Why we might ask, is God hurt by our sin? There are multiple answers to that question, many of which are quite philosophical. I won’t get into those for now.
One possible answer is very practical. When God created us, He had a plan for our lives. The one thing that disrupts that plan more than anything else is sin. Sin keeps us distracted, absorbs our energies (energies that would normally be used in pursuit of God’s plan), prevents us from developing the abilities we need to fulfill that plan, and frustrates us in the process.
The one thing we can do that God can’t do is change. The direction in which we change, however, is largely determined by our choices.
Sin isn’t bad because it is intrinsically sinful. It is bad because it prevents us from developing in the right ways.
Also, what would you say is the point of Christian living: avoiding sin or pursuing God’s will?
If you pursue God’s will, you will definitely avoid sin but It is very possible to avoid sinful living and still get nowhere near God’s will.
Pursuing God’s will and avoiding sin are two entirely different purposes. If you focus on God’s will, you won’t have to worry so much about sin. Using your energy to pursue right things means it won’t be available to do wrong things.
Focus is key.
At this point, we have to ask, What is God’s will for my life? It’s another fair question. Possible responses are myriad: business person, doctor, mechanic, lawyer, soldier, dentist, lawyer, pastor, builder, etc.
Whatever the answer, two things are true. One, whatever you do God wants you to be the best you can be and two, you can’t pursue the path while focusing on sin.
It is also true that however focused you are on God’s will, you will never be entirely free of a sinful nature and the sinful responses it spurns.
Focusing on all the bad things we shouldn’t do is defeating. The thing you focus on is the thing you do. The direction in which you’re looking is the direction in which you’re headed.
We would better avoid sin if we learned to engage the right things and when I say “right” things, I don’t just mean reading your Bible and memorizing verses. Yes, do those things but realize they are not enough.

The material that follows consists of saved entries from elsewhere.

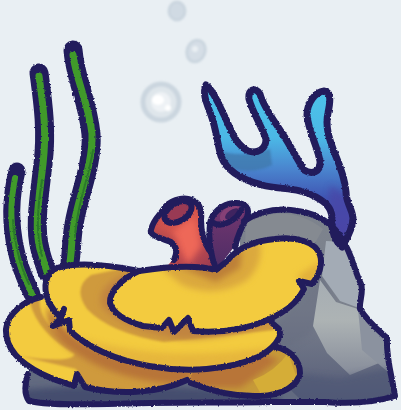
<!DOCTYPE html>
<html lang="en">
<head>
<meta charset="utf-8">
<title>Coral reef</title>
<style>
:root{--water:#e9eff3;--ink:#211c5c;--weed:#419a2c;--weed-dark:#2b7a2c;--gold:#f3cb3f;--gold-shade:#cf9a3c;--rust:#b87539;--bubble:#cbd6df}
html,body{margin:0;overflow:hidden;background:var(--water)}
svg{display:block;width:401px;height:410px;background:var(--water)}
.outline{fill:none;stroke:var(--ink);stroke-width:6;stroke-linejoin:round;stroke-linecap:round}
.weed-edge{fill:none;stroke:var(--ink);stroke-linecap:round}
.weed-core{fill:none;stroke:var(--weed);stroke-linecap:round;stroke-linejoin:round}
.weed-shade{fill:none;stroke:var(--weed-dark);stroke-width:2;stroke-linecap:round}
.gold{fill:var(--gold)}
.shade{fill:var(--gold-shade)}
.rust{fill:var(--rust)}
</style>
</head>
<body>
<svg viewBox="0 0 401 410" role="img" aria-label="Coral reef with rocks, seaweed and bubbles">
<defs>
<linearGradient id="branch-fill" x1="0" y1="85" x2="0" y2="245" gradientUnits="userSpaceOnUse">
<stop offset="0" stop-color="#4cc4ea"/><stop offset=".33" stop-color="#4bb8e6"/><stop offset=".52" stop-color="#4a86cf"/><stop offset=".7" stop-color="#4057b4"/><stop offset="1" stop-color="#4a47a8"/>
</linearGradient>
<linearGradient id="rock-fill" x1="0" y1="210" x2="0" y2="405" gradientUnits="userSpaceOnUse">
<stop offset="0" stop-color="#7d838d"/><stop offset=".5" stop-color="#7b818d"/><stop offset="1" stop-color="#555c78"/>
</linearGradient>
<linearGradient id="rock-light" x1="0" y1="265" x2="0" y2="375" gradientUnits="userSpaceOnUse">
<stop offset="0" stop-color="#a3abb3"/><stop offset=".5" stop-color="#adb3b4"/><stop offset="1" stop-color="#868c9a"/>
</linearGradient>
<linearGradient id="red-tube" x1="155" y1="205" x2="210" y2="265" gradientUnits="userSpaceOnUse">
<stop offset="0" stop-color="#c5504f"/><stop offset=".55" stop-color="#d9564c"/><stop offset="1" stop-color="#9c3c52"/>
</linearGradient>
<linearGradient id="plum-tube" x1="0" y1="205" x2="0" y2="265" gradientUnits="userSpaceOnUse">
<stop offset="0" stop-color="#74376f"/><stop offset="1" stop-color="#4f2d66"/>
</linearGradient>
<filter id="soft" x="-30%" y="-30%" width="160%" height="160%"><feGaussianBlur stdDeviation="3"/></filter>
<filter id="haze" x="-30%" y="-30%" width="160%" height="160%"><feGaussianBlur stdDeviation="1"/></filter>
<filter id="chalk" x="0" y="0" width="401" height="410" filterUnits="userSpaceOnUse">
<feTurbulence type="fractalNoise" baseFrequency=".5" numOctaves="2" seed="4"/>
<feDisplacementMap in="SourceGraphic" scale="2.5" xChannelSelector="R" yChannelSelector="G"/>
</filter>
<path id="weed-tall" d="M73 50C75 78 88 102 91 134C93 165 79 194 74 224C71 241 72 250 70 262"/>
<path id="weed-mid" d="M39 73C43 103 47 130 43 164C39 199 34 226 40 249C42 259 45 265 47 272"/>
<path id="weed-short" d="M17 171C10 199 10 224 16 250C19 267 26 281 32 294"/>
<path id="rock" d="M240 223C256 211 278 207 298 211C318 214 334 224 343 241C352 254 354 270 361 284C364 292 359 301 360 309C368 322 378 330 387 338C386 359 392 376 395 396C376 402 350 404 325 402L270 400L240 360Z"/>
<path id="base-rock" d="M28 371C25 383 24 394 29 401C55 406 82 404 108 404C165 402 221 403 272 402L300 399L270 370L120 360Z"/>
<path id="branch" d="M206 85C213 90 218 103 225 117C231 130 235 144 248 151C258 154 266 149 266 139C261 125 252 111 249 99C248 90 255 86 260 94C263 106 273 119 282 133C290 145 296 157 304 170C312 175 321 172 320 161C317 145 308 130 307 115C307 103 315 92 324 91C332 92 330 103 328 113C325 126 329 139 335 154C341 168 345 180 346 192C346 203 352 208 353 218C353 229 346 240 342 247C333 239 331 228 332 217C331 207 325 202 316 197C299 187 280 190 262 185C242 180 227 172 221 156C217 142 216 128 211 115C207 104 202 94 206 85Z"/>
<path id="red-coral" d="M151 230C153 220 159 216 163 210C168 201 182 196 192 200C200 203 202 211 201 220C201 232 204 242 209 250L216 270L165 268C176 258 178 251 171 242C164 239 149 236 151 230Z"/>
<path id="plum-coral" d="M210 223C212 213 222 204 234 203C246 202 250 209 247 217C242 226 238 234 234 247L217 269C211 257 208 242 210 223Z"/>
<path id="low-shelf" d="M184 371C215 372 250 358 276 347C290 350 300 360 300 373C298 386 282 395 260 396C233 397 211 391 191 383Z"/>
<path id="left-shelf" d="M41 297C24 301 8 313 6 329C5 349 20 363 42 374C54 380 65 383 74 386L77 374L85 387C116 395 158 394 189 379L196 366L110 330Z"/>
<path id="mid-shelf" d="M139 271C114 266 79 261 57 268C45 273 43 287 48 300C51 307 55 312 60 317L53 326L67 321L70 331C90 349 116 360 149 366C187 373 228 370 258 357C273 349 283 338 279 329L270 323L150 280Z"/>
<path id="top-shelf" d="M139 271C123 278 109 291 110 303C113 314 126 321 143 326L162 328L169 320L174 332L188 318L193 331C226 334 258 327 281 313C293 306 300 297 304 289L299 281L312 284C319 276 323 264 320 255C316 242 296 236 275 239C252 241 236 250 227 261L216 270C194 264 164 267 139 271Z"/>
<clipPath id="in-rock"><use href="#rock"/></clipPath>
<clipPath id="in-base"><use href="#base-rock"/></clipPath>
<clipPath id="in-branch"><use href="#branch"/></clipPath>
<clipPath id="in-red"><use href="#red-coral"/></clipPath>
<clipPath id="in-low"><use href="#low-shelf"/></clipPath>
<clipPath id="in-left"><use href="#left-shelf"/></clipPath>
<clipPath id="in-mid"><use href="#mid-shelf"/></clipPath>
<clipPath id="in-top"><use href="#top-shelf"/></clipPath>
</defs>

<g id="bubbles" filter="url(#haze)">
<circle cx="161" cy="102" r="18" fill="#dfe6eb" stroke="var(--bubble)" stroke-width="5"/>
<circle cx="161" cy="102" r="10" fill="#eef2f5"/>
<ellipse cx="158" cy="100" rx="6" ry="5" fill="#fff"/><circle cx="168" cy="108" r="3" fill="#fff"/>
<ellipse cx="196" cy="51" rx="9" ry="11" transform="rotate(20 196 51)" fill="#d5dee6" stroke="var(--bubble)" stroke-width="3"/>
<circle cx="195" cy="49" r="3" fill="#e9eff3"/>
<ellipse cx="177" cy="11" rx="8" ry="9" fill="#d0dae3" stroke="var(--bubble)" stroke-width="3"/>
</g>

<g id="seaweed" filter="url(#chalk)">
<use href="#weed-tall" class="weed-edge" stroke-width="19"/>
<use href="#weed-mid" class="weed-edge" stroke-width="19"/>
<use href="#weed-short" class="weed-edge" stroke-width="17"/>
<path class="weed-core" stroke-width="7" d="M73 55C76 80 89 104 92 134C93 165 79 194 74 224C71 241 72 250 70 262"/>
<path class="weed-core" stroke-width="7" d="M39 76C43 105 47 130 43 164C39 199 34 226 40 249L47 272"/>
<path class="weed-core" stroke-width="6" d="M15 178C10 204 10 224 16 250C19 267 26 281 32 294"/>
<path class="weed-shade" d="M93 150C89 178 77 203 75 236M42 180C37 211 36 234 42 256M13 220C14 245 22 270 29 284"/>
</g>

<g id="rocks">
<use href="#rock" fill="url(#rock-fill)"/>
<g clip-path="url(#in-rock)">
<path d="M246 222C270 211 298 209 323 229L315 243L276 236L245 246Z" fill="#858a91"/>
<path d="M322 258L332 300L310 335L282 350L270 330L304 290Z" fill="#666d80" opacity=".5" filter="url(#soft)"/>
<path d="M326 241L346 242L362 285L359 308L340 301L322 276Z" fill="#a3abb5"/>
<path d="M320 280L336 302L358 309L386 338L384 361L350 375L327 353L313 326Z" fill="url(#rock-light)"/>
<path d="M358 309L387 338L388 372L362 350Z" fill="#8b929f"/>
<path d="M270 405L300 374L340 378L400 366V410H270Z" fill="#4e5674" opacity=".65" filter="url(#soft)"/>
</g>
<use href="#base-rock" fill="#626a80"/>
<path clip-path="url(#in-base)" d="M20 390Q140 380 280 395V410H20Z" fill="#454e6e" filter="url(#soft)"/>
</g>

<g id="blue-coral">
<use href="#branch" fill="url(#branch-fill)"/>
<g clip-path="url(#in-branch)">
<path d="M216 150Q242 159 270 149L272 165Q250 176 224 166Z" fill="#3f78ab" opacity=".75" filter="url(#haze)"/>
<path d="M330 185L360 205L345 252L326 230Z" fill="#4c43a3" opacity=".6" filter="url(#soft)"/>
</g>
</g>

<g id="tube-corals">
<use href="#plum-coral" fill="url(#plum-tube)"/>
<ellipse cx="232" cy="214" rx="13" ry="8" transform="rotate(-28 232 214)" fill="#864076"/>
<ellipse cx="232" cy="214" rx="8" ry="4" transform="rotate(-35 232 214)" fill="#3f2460"/>
<use href="#red-coral" fill="url(#red-tube)"/>
<g clip-path="url(#in-red)">
<path d="M172 233L194 216L201 246L188 264Z" fill="#ee6759" filter="url(#soft)"/>
<path d="M150 225L176 237L182 268L155 270Z" fill="#a4434d" opacity=".5" filter="url(#soft)"/>
</g>
<ellipse cx="178" cy="212" rx="15" ry="9" transform="rotate(-32 178 212)" fill="#993a54"/>
</g>

<g id="shelf-corals">
<use href="#low-shelf" fill="#c69a39"/>
<g clip-path="url(#in-low)">
<path d="M180 369L258 351L279 360L240 388L194 388Z" class="rust" filter="url(#soft)"/>
<path d="M288 353Q276 371 253 380L262 396L300 387Z" fill="#d5ad37"/>
</g>
<use href="#left-shelf" class="gold"/>
<g clip-path="url(#in-left)">
<path d="M40 294Q36 319 63 337Q103 365 196 372L190 392L85 390L76 369L20 356Q70 364 75 354Q38 333 30 303Z" class="shade" filter="url(#haze)"/>
<path d="M48 305Q65 340 120 357L195 369L184 385Q110 380 70 349Q43 328 48 305Z" class="rust" filter="url(#soft)"/>
</g>
<use href="#mid-shelf" class="gold"/>
<g clip-path="url(#in-mid)">
<path d="M139 265L91 275Q72 288 87 309Q110 333 164 342L274 330L275 318L140 290Z" class="shade" filter="url(#haze)"/>
<path d="M136 269Q93 285 102 307Q126 332 184 339Q244 338 285 314L208 303Z" fill="#c18440" filter="url(#soft)"/>
<path d="M66 333Q154 365 272 347L240 371L140 370Z" fill="#dea93b" opacity=".6" filter="url(#soft)"/>
</g>
<use href="#top-shelf" class="gold"/>
<g clip-path="url(#in-top)">
<path d="M155 264L182 285Q215 299 246 281Q264 265 260 241L225 251L216 268Z" fill="#dba93d" filter="url(#soft)"/>
<path d="M176 266L216 282L240 268L242 248L216 265Z" fill="#bd8038" filter="url(#soft)"/>
<path d="M296 277L322 260L315 290Z" fill="#e2b03a" filter="url(#soft)"/>
</g>
</g>

<g id="linework" class="outline" filter="url(#chalk)">
<path d="M244 221C260 211 278 207 298 211C318 214 334 224 343 241C352 254 354 270 361 284C364 292 359 301 360 309C368 322 378 330 387 338C386 359 392 376 395 396C376 402 350 404 325 402L272 402C221 403 165 402 108 404C82 404 55 406 29 401C24 394 25 383 28 374"/>
<use href="#branch" stroke-width="7"/>
<path d="M216 269C210 254 208 240 210 223C212 213 222 204 234 203C246 202 250 209 247 217C242 226 238 234 235 247M212 222C221 229 237 220 241 210"/>
<path d="M174 260C178 252 176 246 171 242C164 239 149 236 151 230C153 220 159 216 163 210C168 201 182 196 192 200C200 203 202 211 201 220C201 232 204 242 209 250"/>
<ellipse cx="178" cy="212" rx="15" ry="9" transform="rotate(-32 178 212)"/>
<path d="M276 347C290 350 300 360 300 373C298 386 282 395 260 396C233 397 211 391 191 383"/>
<path d="M41 297C24 301 8 313 6 329C5 349 20 363 42 374C54 380 65 383 74 386L77 374L85 387C116 395 158 394 187 380"/>
<path d="M139 271C114 266 79 261 57 268C45 273 43 287 48 300C51 307 55 312 60 317L64 309L61 318L53 326L69 320L70 331C90 349 116 360 149 366C187 373 228 370 258 357C273 349 283 338 279 329L272 323"/>
<use href="#top-shelf"/>
</g>
</svg>
</body>
</html>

We worship God just as much by reading, learning, thinking, and becoming as we do by memorizing verses. If I were to have open heart surgery, I would be more assured by a well-qualified doctor than by someone who had memorized the entire Bible.
No one is a good Christian because they don’t have a sinful nature or they never sin. A good Christian is someone who manages to use their time and energy in constructive ways in spite of their tendency to sin.